Oh, not much, just some random stuff from the freezer.
Oh wait, just kidding, I forgot.
We started with some of the cooking on Tuesday and Wednesday, but did most of it during the day on Thursday. It was just the two of us for dinner, which was great — it ended up being pretty low-key all weekend, with lots of board games and relaxing and much-needed quiet time. I wasn’t at the computer much, which is pretty rare, and which is also why I am way behind on posts.
We had a cheese plate out for the day. I had stopped in to Melrose Market on Monday to pick up cheese and some other things, so we had a good supply of cheese nubbins from Calf and Kid. She puts the leftover small chunks in a basket and I like to rifle through and grab what looks tasty. I also picked up a raw cow milk Belgian cheese whose name I don’t remember, but which tasted just like something that I ate a lot when I lived in Belgium, so I got a little chunk of that. We also had a homegrown homemade chèvre to spread on baguettes, some homemade homegrown blackberry maple bourbon preserves (the blackberries were homegrown, not the rest), and a Washington Organic Pinova apple.
At lunch-ish time we also had a few Washington-grown oysters from Taylor Shellfish Farms, also picked up at Melrose Market. We are just learning about oysters, so I got a few of the smallest ones, and the nice man gave me a free sample oyster knife too. We had two each of: Shigokus, which the guy said were pretty popular; Kumamotos, which have become a staple around here apparently; and Olympia, which is the native Northwest coast oyster. I served them with two kinds of mignonette made with Red Dog Farm shallots, one batch with storebought red wine vinegar (not organic, but good-quality), and one with homemade apple cider vinegar made from Washington apple cider.
Anyway, we cooked all day and then the homegrown turkey was ready earlier than we thought, so we had to scramble at the last minute to get some stuff ready while the turkey rested.
We started with an Island-grown salad from Butler Green Farms, with homemade homegrown goat cheese feta; some tomato (!!!) that I bought on Saturday from Kittitas Valley Greenhouse — grown in a heated greenhouse, but still vine-ripened; some Oxbow Farm sliced French breakfast radishes (thanks farmer Becky!) that I got at Melrose Market. Topped with a quick vinaigrette made from the mignonette and a dash of California Organic olive oil.
The rest of the table was set pretty quickly after that.
Homegrown turkey, with Red Dog shallot, the top of an Oxbow leek, half an organic grocery store lemon, and some homegrown parsley and sage inside. Roasted simply with a butter baste.

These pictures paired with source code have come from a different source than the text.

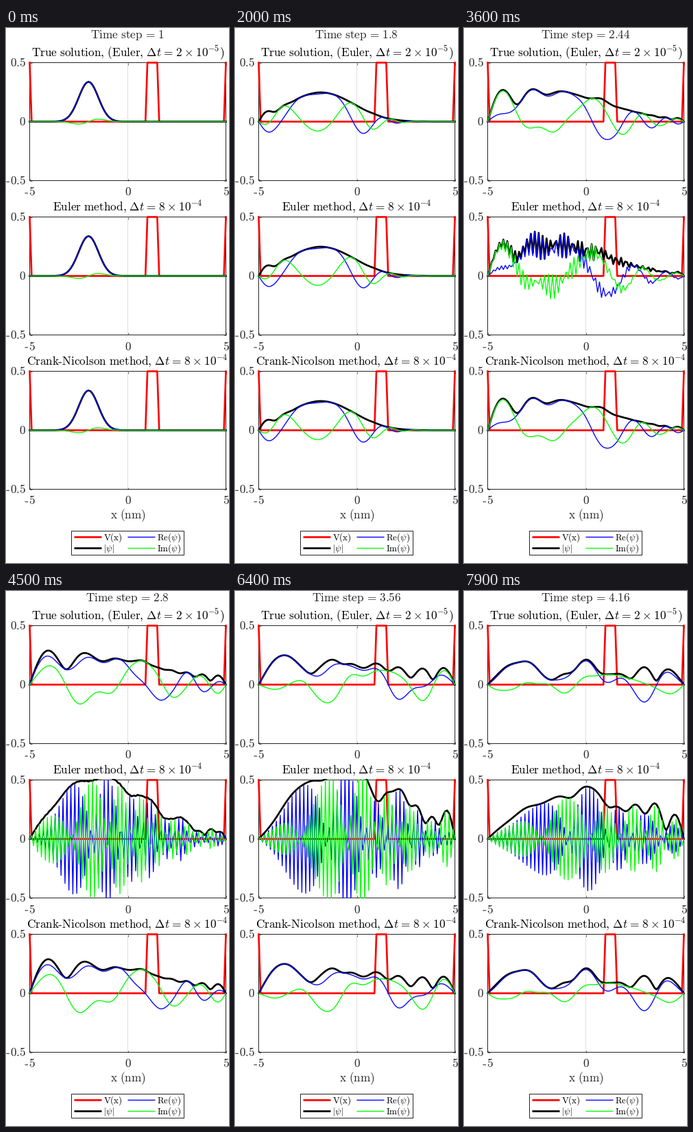
A matplotlib script that plays this animation: 325x780 px, repeating every 8000 ms.

```python
import numpy as np
import matplotlib.pyplot as plt
from matplotlib.animation import FuncAnimation
from matplotlib.patches import Rectangle

plt.rcParams["mathtext.fontset"] = "cm"
plt.rcParams["path.snap"] = False

W, H = 325, 780
PT = 0.72                 # points per pixel at 100 dpi
EM = 17.26
FRAMES, STEPS, DT = 80, 50, 8e-4
DARK = (0.15, 0.15, 0.15)
RED, BLACK, BLUE, GREEN = "#ff0000", "#000000", "#0000ff", "#00ff00"
THICK, THIN, HAIR = 2.67, 1.33, 1.0


# ---- Schroedinger equation on a grid, hbar = m = 1, psi = 0 at the walls ----
dx = 0.1
x = np.linspace(-5, 5, 101)
V = np.where((x > 0.95) & (x < 1.55), 1.0, 0.0)
n = len(x) - 2
ham = (np.diag(1 / dx**2 + V[1:-1])
       - np.diag(np.full(n - 1, 0.5 / dx**2), 1)
       - np.diag(np.full(n - 1, 0.5 / dx**2), -1))
V[[0, -1]] = 1.0


def euler(dt):
    return np.eye(n) - 1j * dt * ham


def crank_nicolson(dt):
    return np.linalg.solve(np.eye(n) + 0.5j * dt * ham, euler(dt / 2))


def normalize(psi):
    # plain square, not |psi|^2: the scale is complex
    return psi / np.sqrt((psi**2).sum(axis=1, keepdims=True))


def simulate():
    step = np.stack([np.linalg.matrix_power(euler(DT / 40), 40),
                     euler(DT), crank_nicolson(DT)])
    u = x[1:-1] + 2
    start = np.exp(-2 * u**2 + 0.2j * u)
    psi = normalize(np.stack([start] * 3)[:, :, None])
    out = np.zeros((FRAMES, 3, len(x)), complex)
    for k in range(FRAMES):
        out[k, :, 1:-1] = psi[:, :, 0]
        for _ in range(STEPS):
            psi = normalize(step @ psi)
    return out


waves = simulate()

# ---- Figure helpers, in pixels from the top left ----
fig = plt.figure(figsize=(W / 100, H / 100), dpi=100, facecolor="white")


def rm(s):
    s = s.replace(", ", r",\hspace{0.133} ").replace(" ", r"\ ")
    s = s.replace(r"\hspace{0.133}\ ", r"\hspace{0.133}")
    return r"\mathrm{" + s + "}"


def label(px, py, s, ha="center", size=EM, color=BLACK):
    return fig.text(px / W, 1 - py / H, f"${s}$", ha=ha, va="baseline",
                    fontsize=size * PT, color=color)


def box(px, py, w, h, **kw):
    fig.add_artist(Rectangle((px / W, 1 - (py + h) / H), w / W, h / H,
                             transform=fig.transFigure, **kw))


def hyphen(px, base, color):
    box(px, base - 0.245 * EM, 0.265 * EM, 0.06 * EM, fc=color, lw=0)


def number(px, base, s, ha):
    digits = s.lstrip("-")
    w = EM * sum(0.278 if c == "." else 0.5 for c in digits)
    left = px - (w if ha == "right" else w / 2)
    if s != digits:
        if ha == "center":
            left += 0.167 * EM
        hyphen(left - 0.322 * EM, base, DARK)
    label(left, base, rm(digits), "left", color=DARK)


def stroke(px0, px1, py, color, width):
    fig.add_artist(plt.Line2D([px0 / W, px1 / W], [1 - py / H] * 2,
                              transform=fig.transFigure, color=color,
                              lw=width * PT, solid_capstyle="butt"))


def delta_t(base, power):
    return (r"\Delta t\hspace{0.078}=\hspace{0.078}%d\hspace{0.04}\times"
            r"\hspace{0.04}10^{-%d}" % (base, power))


def panel(top):
    ax = fig.add_axes([34.5 / W, 1 - (top + 172) / H, 286 / W, 172 / H])
    ax.set(xlim=(-5, 5), ylim=(-0.5, 0.5),
           xticks=(-5, 0, 5), yticks=(-0.5, 0, 0.5))
    ax.set_axisbelow(True)
    ax.tick_params(direction="in", length=2.9 * PT, width=0.67 * PT,
                   color=DARK, top=True, right=True,
                   labelbottom=False, labelleft=False)
    for spine in ax.spines.values():
        spine.set(color=DARK, linewidth=HAIR * PT)
    ax.axvline(0, color="0.87", lw=HAIR * PT, zorder=0.4)
    for i, s in enumerate(("-5", "0", "5")):
        number(34.5 + 143 * i, top + 194, s, "center")
    for i, s in enumerate(("0.5", "0", "-0.5")):
        number(28, top + 5.5 + 86 * i, s, "right")

    def curve(color, width, z):
        # strokes may overhang the box by half their width
        line, = ax.plot(x, V / 2, color=color, lw=width * PT, zorder=z,
                        solid_joinstyle="round")
        line.set_clip_box(ax.bbox.padded(width / 2))
        return line

    curve(RED, THICK, 3)
    return [curve(BLACK, THICK, 4), curve(BLUE, THIN, 5),
            curve(GREEN, THIN, 6)]


# ---- Static layout ----
panels = [panel(top) for top in (50.5, 275.5, 500.5)]
clock = label(177, 15.5, "", color=DARK)
label(177.5, 41.5, rm("True solution, (Euler, ") + delta_t(2, 5) + ")")
label(177.5, 266.5, rm("Euler method, ") + delta_t(8, 4))
label(29.5, 491.5, rm("Crank") + r"\hspace{0.333}" + rm("Nicolson method, ")
      + delta_t(8, 4), "left")
hyphen(76.3, 491.5, BLACK)
label(178, 715.5, rm("x (nm)"), color=DARK)

box(95.5, 733.5, 164, 35, fc="white", ec=DARK, lw=HAIR * PT)
legend = [(99.5, 742.3, RED, THICK, rm("V(x)")),
          (99.5, 758.5, BLACK, THICK, r"|\psi|"),
          (177.5, 742.3, BLUE, THIN, rm("Re(") + r"\psi" + rm(")")),
          (177.5, 758.5, GREEN, THIN, rm("Im(") + r"\psi" + rm(")"))]
for px, py, color, width, s in legend:
    stroke(px, px + 40, py, color, width)
    label(px + 42.5, py + 4, s, "left", size=13.1)


def draw(k):
    now = f"{1 + 0.04 * k:.4g}"
    clock.set_text("$" + rm("Time step") + r"\hspace{0.133}=\hspace{0.133}"
                   + rm(now) + "$")
    for lines, psi in zip(panels, waves[k]):
        for line, y in zip(lines, (np.abs(psi), psi.real, psi.imag)):
            line.set_ydata(y)
    return [clock] + sum(panels, [])


anim = FuncAnimation(fig, draw, frames=FRAMES, interval=100,
                     repeat=True, repeat_delay=0, blit=False)
plt.show()
```
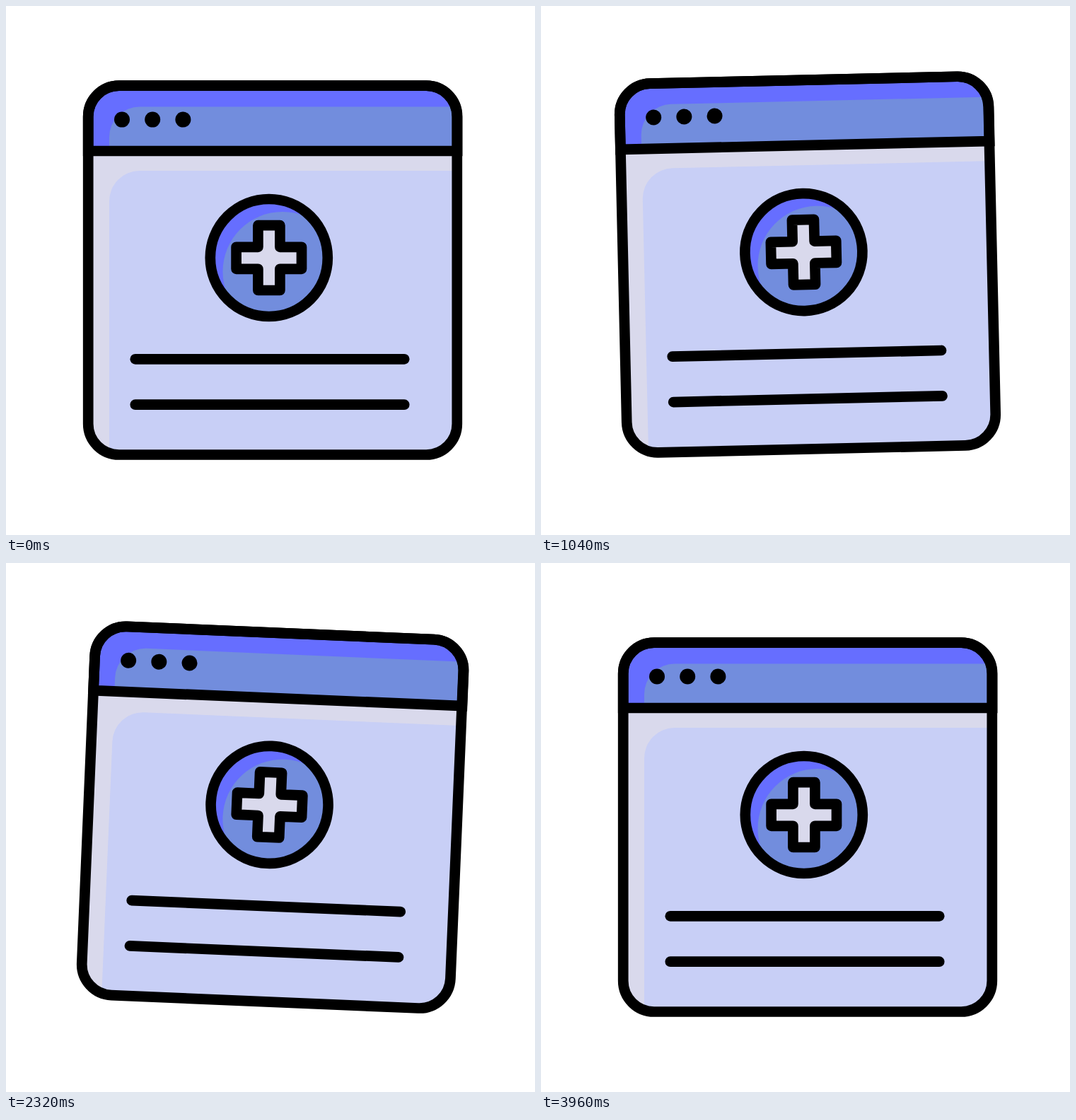
An HTML page for the animation above (4 s loop, 748 by 748 pixels).

```html
<!DOCTYPE html>
<html lang="en">
<head>
<meta charset="utf-8">
<title>Medical web page</title>
<style>
  html, body { margin: 0; width: 100%; height: 100%; overflow: hidden; background: #fff; }
  svg { display: block; width: 100%; height: 100%; }
  .outline { fill: none; stroke: #000; stroke-width: 14.7; }
</style>
</head>
<body>
<svg viewBox="0 0 748 748">
  <defs>
    <clipPath id="frame"><rect x="116" y="112.5" width="522" height="522" rx="44"/></clipPath>
    <clipPath id="disc"><circle cx="371.8" cy="356" r="83"/></clipPath>
  </defs>
  <g id="page">
    <g clip-path="url(#frame)">
      <rect x="109" y="105" width="537" height="537" fill="#d9d9ec"/>
      <path d="M146 642V276a43 43 0 0 1 43-43H646V642Z" fill="#c8cff6"/>
      <rect x="109" y="105" width="537" height="100" fill="#666eff"/>
      <path d="M146 205V185.5a43 43 0 0 1 43-43H646V205Z" fill="#728ddd"/>
    </g>
    <rect class="outline" x="116.2" y="112.7" width="521.6" height="521.8" rx="43.7"/>
    <path class="outline" d="M116.2 205V156.4a43.7 43.7 0 0 1 43.7-43.7H594.4a43.7 43.7 0 0 1 43.7 43.7V205Z"/>
    <circle cx="164" cy="160.6" r="11"/>
    <circle cx="207.2" cy="160.6" r="11"/>
    <circle cx="250.4" cy="160.6" r="11"/>
    <g id="badge">
      <g clip-path="url(#disc)">
        <circle cx="371.8" cy="356" r="83" fill="#666eff"/>
        <circle cx="391" cy="375.5" r="84.5" fill="#728ddd"/>
      </g>
      <circle class="outline" cx="371.8" cy="356" r="83"/>
      <path class="outline" style="fill:#d9d9ec" stroke-linejoin="round"
        d="M356.4 310.2H387.4V340.8H418V371.8H387.4V402H356.4V371.8H325.6V340.8H356.4Z"/>
    </g>
    <path class="outline" id="line1" stroke-linecap="round"/>
    <path class="outline" id="line2" stroke-linecap="round"/>
  </g>
</svg>
<script>
const LOOP = 4000, STEP = 40, TURN = 2 * Math.PI;
const byId = id => document.getElementById(id);
const clamp = p => Math.min(1, Math.max(0, p));
const ease = p => (1 - Math.cos(Math.PI * p)) / 2;
const ramp = (t, from, to) => ease(clamp((t - from) / (to - from)));

// Rises to 1 and falls back to 0 between two times.
const bump = (t, from, to) => ease(2 * clamp((t - from) / (to - from)));

// A shake that swells quickly, fades slowly and drifts a little in tempo.
function tilt(t) {
  const size = 6.1 * ramp(t, 850, 1450) * Math.max(0, (3700 - t) / 2235);
  const drift = 5.4 + 46.6 * Math.cos(TURN * (t - 2450) / 2400);
  return -size * Math.cos(TURN * (t - drift - 1025) / 472);
}

// Each line retracts, then is drawn again from the left.
function drawLine(id, y, t, redrawAt) {
  const length = t < redrawAt ? 1 - ramp(t, 2480, 3080) : ramp(t, redrawAt, redrawAt + 540);
  byId(id).setAttribute("d", length > 0 ? `M182.8 ${y}h${380.4 * length}` : "");
}

function draw(now) {
  const t = Math.floor(now % LOOP / STEP) * STEP;
  const lift = -15 * bump(t, 0, LOOP);
  const scale = 1 - 0.115 * bump(t, 0, 840);
  byId("page").setAttribute("transform", `translate(0 ${lift}) rotate(${tilt(t)} 374 374)`);
  byId("badge").setAttribute("transform",
    `translate(371.8 356) scale(${scale}) translate(-371.8 -356)`);
  drawLine("line1", 499.3, t, 3120);
  drawLine("line2", 563.7, t, 3240);
}

const start = performance.now();
function tick() {
  draw(performance.now() - start);
  requestAnimationFrame(tick);
}
tick();
</script>
</body>
</html>
```
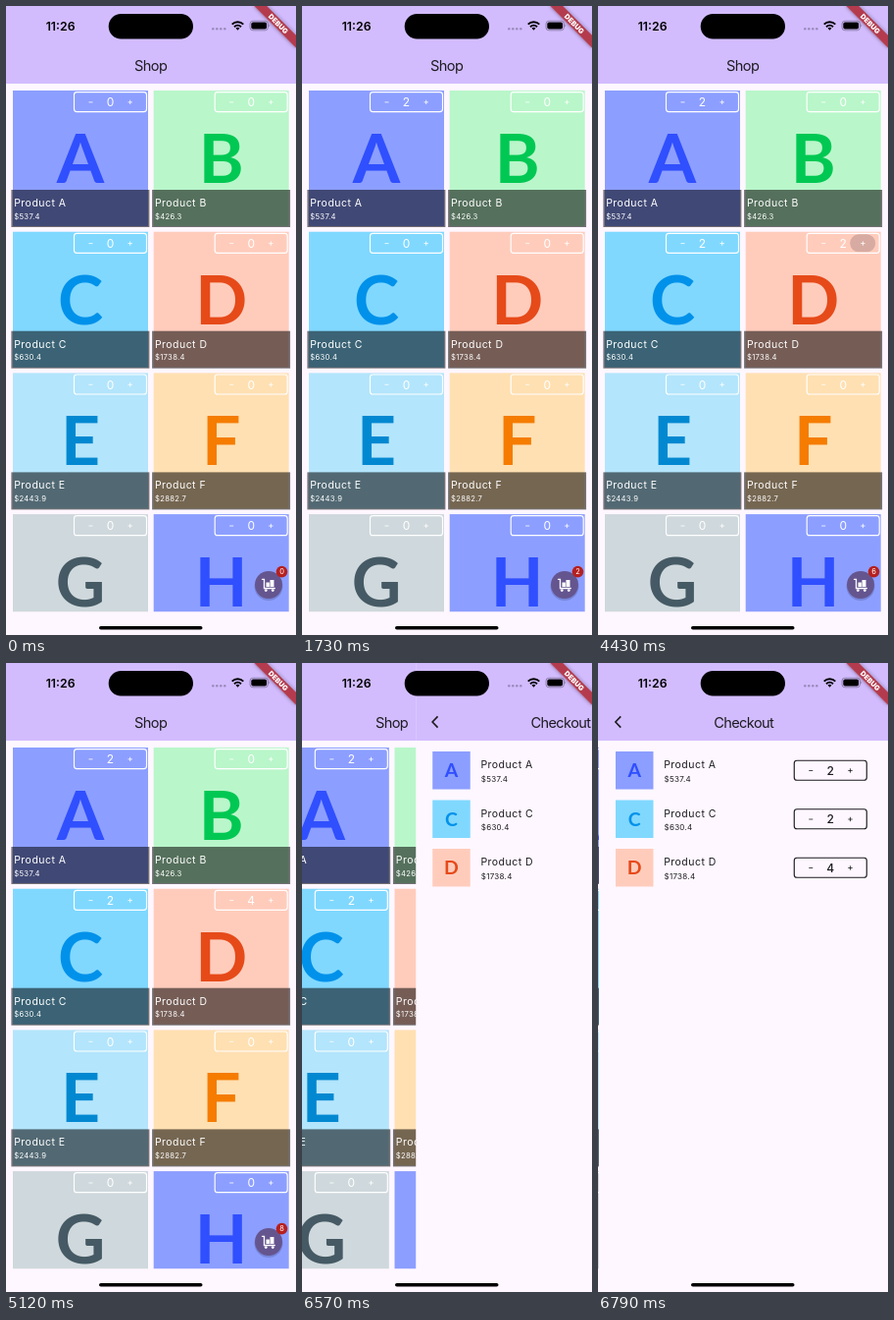
An HTML page that plays this animation: 296 by 640 pixels, repeating every 8000 ms.

```html
<!DOCTYPE html>
<html lang="en">
<head>
<meta charset="utf-8">
<title>Shop</title>
<style>
  html, body { margin: 0; width: 100%; height: 100%; overflow: hidden; background: #fef7ff; }
  svg { display: block; width: 296px; height: 640px; }
  text { font-family: Inter, sans-serif; }
  .letter { font: 700 69.7px Lato, sans-serif; text-anchor: middle; }
  .title { font-size: 14.6px; letter-spacing: -.62px; text-anchor: middle; fill: #1d1b20; }
  .name { font-size: 10.5px; letter-spacing: .47px; }
  .price { font-size: 7.7px; letter-spacing: .28px; }
  .row .price { font-size: 8px; }
  .count { font-size: 12px; text-anchor: middle; }
  .row .count { font-weight: 500; }
  .clock { font-size: 12.3px; font-weight: 600; text-anchor: middle; }
  .debug { font-size: 7.2px; font-weight: 900; text-anchor: middle; fill: #fff; }
  .badge { font-size: 7.5px; text-anchor: middle; fill: #fff; }
</style>
</head>
<body>
<svg id="stage" viewBox="0 0 296 640"></svg>
<script>
const LOOP = 8000;
const products = [
  ['A', '$537.4', '#8c9eff', '#304ffe'],
  ['B', '$426.3', '#b9f6ca', '#00c853'],
  ['C', '$630.4', '#80d8ff', '#0091ea'],
  ['D', '$1738.4', '#ffccbc', '#e64a19'],
  ['E', '$2443.9', '#b3e5fc', '#0288d1'],
  ['F', '$2882.7', '#ffe0b2', '#f57c00'],
  ['G', '', '#cfd8dc', '#455a64'],
  ['H', '', '#8c9eff', '#304ffe'],
].map(([id, price, back, ink]) => ({ id, price, back, ink }));

// Moments at which a tap on "+" raises the count
const taps = { A: [1170, 1510], C: [2860, 3080], D: [4200, 4430, 4680, 4900] };
const PRESS = 110, FADE = 220;

const picture = p => `
  <rect width="138" height="138" fill="${p.back}"/>
  <text class="letter" x="69" y="94" fill="${p.ink}">${p.id}</text>`;

const counter = (p, color, x, y) => `
  <g transform="translate(${x} ${y})">
    <rect id="splash${color === '#fff' ? p.id : ''}" x="44" y="1" width="26" height="18" rx="9" fill="#5a4650" opacity="0"/>
    <rect width="74" height="20" rx="2.8" fill="none" stroke="${color}" stroke-width="1.15"/>
    <path d="M15 10.3h4M55 10.3h4.4M57.2 8.1v4.4" stroke="${color}" stroke-width=".8"/>
    <text class="count" data-id="${p.id}" x="37" y="14.6" fill="${color}">0</text>
  </g>`;

const tile = (p, i) => `
  <g transform="translate(${7 + (i % 2) * 143.7} ${86 + (i >> 1) * 143.7})">
    ${picture(p)}
    <rect x="-1.6" y="101" width="141" height="38" fill="#000" opacity=".54"/>
    <g fill="#fff">
      <text class="name" x="1.2" y="118">Product ${p.id}</text>
      <text class="price" x="1.3" y="130.7">${p.price}</text>
    </g>
    ${counter(p, '#fff', 62.5, 1.6)}
  </g>`;

const row = (p, i) => `
  <g class="row" transform="translate(0 ${90 + i * 49.5})">
    <g transform="translate(17 0) scale(.279)">${picture(p)}</g>
    <g fill="#1d1b20">
      <text class="name" x="66.2" y="17">Product ${p.id}</text>
      <text class="price" x="66.5" y="30.5">${p.price}</text>
    </g>
    ${counter(p, '#1d1b20', 199.3, 9.2)}
  </g>`;

const page = (id, title, content) => `
  <g id="${id}">
    <rect width="296" height="640" fill="#fef7ff"/>
    <rect width="296" height="79" fill="#d2bcfe"/>
    <text class="title" x="147.7" y="65.5">${title}</text>
    ${content}
  </g>`;

const cartButton = `
  <circle cx="268" cy="590.5" r="14.5" fill="#000" opacity=".15"/>
  <circle cx="268" cy="589" r="14" fill="#65558f"/>
  <g fill="none" stroke="#fff" stroke-width="1.3" stroke-linecap="round">
    <path d="M261.5 583.3h2v9.2h10.8"/>
  </g>
  <path d="M265.5 586.5h3.4v4.4h-3.4zM269.5 584h4v6.9h-4z" fill="#fff"/>
  <circle cx="265.3" cy="594.6" r="1.4" fill="#fff"/>
  <circle cx="272.3" cy="594.6" r="1.4" fill="#fff"/>
  <circle cx="281.5" cy="575.6" r="5.8" fill="#b5201f"/>
  <text class="badge" id="total" x="281.5" y="578.3">0</text>`;

const systemOverlay = `
  <text class="clock" x="55.6" y="24.6">11:26</text>
  <rect x="104.7" y="8" width="86.3" height="25.4" rx="12.7"/>
  <g opacity=".25">${[0, 1, 2, 3].map(i =>
    `<circle cx="${211.3 + i * 4}" cy="23.3" r="1.3"/>`).join('')}</g>
  <path d="M230.7 18.7a8.2 8.2 0 0 1 11.6 0M233 21.2a5 5 0 0 1 7 0" fill="none" stroke="#000" stroke-width="1.9"/>
  <path d="M236.5 24.8l-2-2.2a2.9 2.9 0 0 1 4 0z"/>
  <rect x="249" y="15.2" width="18.4" height="9.6" rx="3" fill="none" stroke="#000" stroke-opacity=".4" stroke-width=".8"/>
  <rect x="250.3" y="16.5" width="15.8" height="7" rx="1.9"/>
  <path d="M268.5 18.4q1.5 1.6 0 3.2z" opacity=".45"/>
  <g transform="translate(296 0) rotate(45)">
    <rect x="-30" y="21" width="60" height="9.2" fill="#b02a35" opacity=".88" style="filter:drop-shadow(0 0 2px #0006)"/>
    <text class="debug" y="28.2">DEBUG</text>
  </g>
  <rect x="95" y="631" width="105.5" height="3.6" rx="1.8"/>`;

const stage = document.getElementById('stage');
stage.innerHTML = `
  <clipPath id="body"><path d="M0 79h296v537.3H0z"/></clipPath>
  ${page('shop', 'Shop', `<g clip-path="url(#body)">${products.map(tile).join('')}</g>${cartButton}`)}
  ${page('checkout', 'Checkout', `
    <path d="M22.3 54.4l-5.4 5.6 5.4 5.6" fill="none" stroke="#1d1b20" stroke-width="1.6"/>
    ${products.filter(p => taps[p.id]).map(row).join('')}`)}
  ${systemOverlay}`;

const find = id => document.getElementById(id);
const moveX = (id, x) => find(id).setAttribute('transform', `translate(${x} 0)`);
const countLabels = [...stage.querySelectorAll('.count')];

function splashStrength(times, t) {
  return Math.max(...times.map(tap => {
    if (t < tap - PRESS || t > tap + FADE) return 0;
    return t <= tap ? 1 : 1 - (t - tap) / FADE;
  }));
}

// The screen refreshes every 110 ms while the page slides in
function slideProgress(t) {
  const tick = Math.min(6460 + 110 * Math.floor((t - 6460) / 110), 6790);
  return tick < 6527 ? 0 : 1 - Math.exp((6527 - tick) / 46);
}

function draw(t) {
  const countOf = id => (taps[id] || []).filter(tap => t >= tap).length;
  for (const label of countLabels) label.textContent = countOf(label.dataset.id);
  find('total').textContent = Object.keys(taps).reduce((sum, id) => sum + countOf(id), 0);
  for (const id in taps)
    find('splash' + id).setAttribute('opacity', .24 * splashStrength(taps[id], t));

  const progress = slideProgress(t);
  moveX('shop', -98.7 * progress ** 1.13);
  moveX('checkout', 296 * (1 - progress));
}

const start = performance.now();
function tick() {
  draw((performance.now() - start) % LOOP);
  requestAnimationFrame(tick);
}
tick();
</script>
</body>
</html>
```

Persephone Farm brussels sprouts, halved and sautéed with Island-grown, home-cured and -smoked bacon and a Washington Organic Pinova apple.
Island-grown potatoes from Laughing Crow Farm, mashed with homegrown roasted garlic, some homemade butter churned from Fresh Breeze Dairy, and a couple of dollops of homemade homegrown goat yogurt. Broiled briefly to melt a lovely crust of imported Pecorino cheese that I grated on top.
Homegrown carrots braised briefly with water and butter and topped with homegrown parsley, after Bittman (search inside the book for “quick-glazed carrots”).
Stuffing (dressing) made with homemade bread cubes from organic Utah flour, with sautéed Oxbow Farm leek, Holmquist hazelnuts, another Pinova apple, and some Foraged and Found dried chanterelle mushrooms, reconstituted in apple cider, which I then used as a cooking liquid for the stuffing.
We also tried to make homemade canned cranberry sauce with the ridges and everything, like G.’s childhood. But we reduced it WAY too much and although it was delicious, it was decidedly NOT can-shaped. Rather, we were initially worried that it would not emerge from the can at all, but when we drilled a hole in the bottom of the can to break the vacuum, it eventually emerged as a giant blob that then spread out all over its plate. It is pretty much the consistency of the inside of a Fig Newton. Which gives me ideas for its future …
I also tried to make pumpkin crème brûlée according to this recipe. I should’ve looked for another recipe once I realized this wasn’t really a custard recipe so wasn’t really going to be a crème brûlée. Still, I proceeded, using a homegrown pumpkin (one of two small ones that mostly matured in the garden) and some homegrown homemade sweet (unsalted) chèvre instead of the mascarpone it calls for. We ate one ramekin, and it was tasty, but not a crème brûlée (despite the crunchy crust). The other three ramekins have been turned into a pumpkin pie of sorts, that isn’t really a pie either, but that I hope will make a tasty breakfast.
All in all, a lovely beginning to a super-relaxing long weekend.